Shawn Peterson parlayed his world-class collection of thousands of PEZ dispensers into a dream job with the company. He’s the first collector to work for the company.
“It’s just the novelty of it all,” he says, when asked why he started collecting the classic candy dispensers.
Peterson oversees the . Part museum and part interactive exhibit, it’s an ode to PEZ’s foothold on nostalgia and its plans for the future. Some of the highlights include a towering PEZ dispenser, a timeline on the company’s unlikely trajectory, and a look at the factory that goes through 100,000 pounds of sugar a week.
The hundreds of dispensers on display are from Peterson’s personal collection. Sports teams, Disney characters, Santa Claus and many others iconic faces and themes are represented as plastic heads on the candy dispensers.
New PEZ Products
In addition to his work at the visitor center, Peterson sits in on marketing meetings to discuss future product lines.
“It’s hard to predict what the hottest film in two years is going to be,” he says, but it’s a gamble the company has to make. Once a product line is determined, it takes about a year to go to market.
The company has been making the cartoonish plastic heads for 60 years now, representing everything from Star Wars to U.S. presidents to the Geico chameleon. A collector's set of the musicians from KISS are on the horizon. Peterson said Disney characters have always been the most popular, but superheroes are also lucrative.
“That’s been a staple forever. People love it. It’ll probably be around forever, too.”
Peterson, who lives in Waterbury and has written several “field guides” on PEZ dispensers, is often asked if he could keep only one, which would it be. He doesn’t have an answer.
“It wouldn’t be one. If it had to be just one I’d let them all go,” he says. “Why just keep one?”
From Austria to America
As Peterson explains, PEZ got its start in 1927 as an Austrian alternative to smoking. It was simply a mint in a container with no colorful dispenser. In 1949 a plain dispenser came out for hygienic reasons, as founder Eduard Haas III found it uncouth to offer someone a mint only to have them reach inside the container and touch the other mints.
Several years later the company set up in the United States with little success. A marketer had the idea to put cartoon heads on the dispensers and fill them with candy to appeal to children. Haas was skeptical, but he went along with the idea. The gamble was a hit with children, and eventually collectors.
“[The figurines] are inexpensive and mean a lot of things to a lot of people,” Peterson says. “It’s not just kids and it’s not just adults. It’s not just men or women. It’s everyone.”
In 1973, the company set up in Orange and has remained in the same building since.
There are an estimated 1,000 or so different PEZ dispenser heads, but the “debate rages on” about how many variations there are, Peterson notes.

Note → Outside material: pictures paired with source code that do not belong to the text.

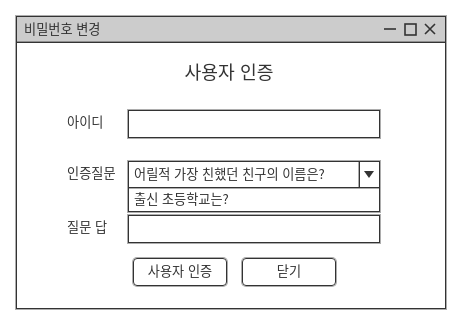
<!DOCTYPE html>
<html lang="ko">
<head>
<meta charset="utf-8">
<title>비밀번호 변경</title>
<style>
:root {
  --ink: #333;
  --soft-edge: rgba(51, 51, 51, .4);
  --bar: #ccc;
  --paper: #fff;
}
* { box-sizing: border-box; margin: 0; padding: 0; }
body {
  width: 461px;
  height: 324px;
  padding: 16px;
  overflow: hidden;
  background: var(--paper);
  color: var(--ink);
  font: 13.2px/24px "Noto Sans CJK KR", "Noto Sans", sans-serif;
  white-space: nowrap;
}
.window, .box, .button {
  border: 1px solid var(--ink);
  box-shadow: 0 0 0 1px var(--soft-edge);
}
.window { width: 430px; height: 293px; }
.title-bar {
  display: flex;
  justify-content: space-between;
  height: 26px;
  padding: 0 7px;
  background: var(--bar);
  border-bottom: 1px solid var(--ink);
  box-shadow: 0 -1px 0 var(--soft-edge) inset;
}
.title-bar h1 { font-size: inherit; font-weight: 400; line-height: 23px; }
.window-controls { display: block; width: 54px; height: 24px; }
.heading {
  margin: 14px 4px 25px 0;
  font-size: 18.2px;
  font-weight: 400;
  line-height: 28px;
  text-align: center;
}
.form {
  display: grid;
  grid-template-columns: 61px 252px;
  grid-template-rows: 28px 51px 28px;
  row-gap: 0;
  margin-left: 50px;
}
.form { grid-template-rows: 28px 23px 51px 3px 28px; }
.id-row { grid-row: 1; }
.question-row { grid-row: 3; }
.answer-row { grid-row: 5; }
.dropdown { display: flex; flex-direction: column; }
.selected {
  display: flex;
  justify-content: space-between;
  height: 26px;
  padding-left: 5px;
  border-bottom: 1px solid var(--ink);
  box-shadow: 0 1px 0 var(--soft-edge);
}
.arrow {
  width: 20px;
  border-left: 1px solid var(--ink);
  box-shadow: -1px 0 0 var(--soft-edge);
}
.arrow svg { display: block; }
.option { padding-left: 5px; line-height: 21px; }
.actions { display: flex; gap: 15px; margin: 15px 0 0 116px; }
.button {
  width: 94px;
  height: 28px;
  border-radius: 4px;
  color: inherit;
  text-align: center;
  text-decoration: none;
}
</style>
</head>
<body>
<main class="window">
  <header class="title-bar">
    <h1>비밀번호 변경</h1>
    <svg class="window-controls" viewBox="0 0 54 24" fill="none" stroke="#333" stroke-width="1.6" aria-hidden="true">
      <path d="M0 12H12"/>
      <rect x="21" y="7" width="11" height="11"/>
      <path d="M41 7L51 17M51 7L41 17"/>
    </svg>
  </header>
  <h2 class="heading">사용자 인증</h2>
  <section class="form">
    <span class="id-row">아이디</span>
    <div class="box id-row"></div>
    <span class="question-row">인증질문</span>
    <div class="box dropdown question-row">
      <div class="selected">
        <span>어릴적 가장 친했던 친구의 이름은?</span>
        <span class="arrow"><svg width="19" height="25" aria-hidden="true"><polygon points="4,9 14,9 9,16" fill="#333"/></svg></span>
      </div>
      <div class="option">출신 초등학교는?</div>
    </div>
    <span class="answer-row">질문 답</span>
    <div class="box answer-row"></div>
  </section>
  <nav class="actions">
    <a class="button" href="#">사용자 인증</a>
    <a class="button" href="#">닫기</a>
  </nav>
</main>
</body>
</html>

Some colors are exceedingly rare and can sell for thousands of dollars. Over time a devout group of collectors grew and conventions are now organized throughout the world. Of course, there's also a PEZ Facebook page with about 66,000 likes.
The company's early records are incomplete, so there’s no idea how many types were made. Collectors like Peterson have compiled all available knowledge into books (his “Collector’s Guide to Pez” is in its third edition).
While his collection, which is available for all to see at the visitor center, is among the world’s finest, he says he's “seen some collections that have made my jaw drop.”
And while collecting is his passion, he enjoys the candy as well. His favorite flavor is sour watermelon.
The Pez Visitor Center on 35 Prindle Hill Road in Orange is open on Monday-Saturday from 10 a.m.-6 p.m. Hours on Sunday are 12 p.m.-5 p.m. Admission is $5 for adults and $4 for children. Included is a PEZ lanyard and $2 credit for the store (which covers the cost of the average dispenser..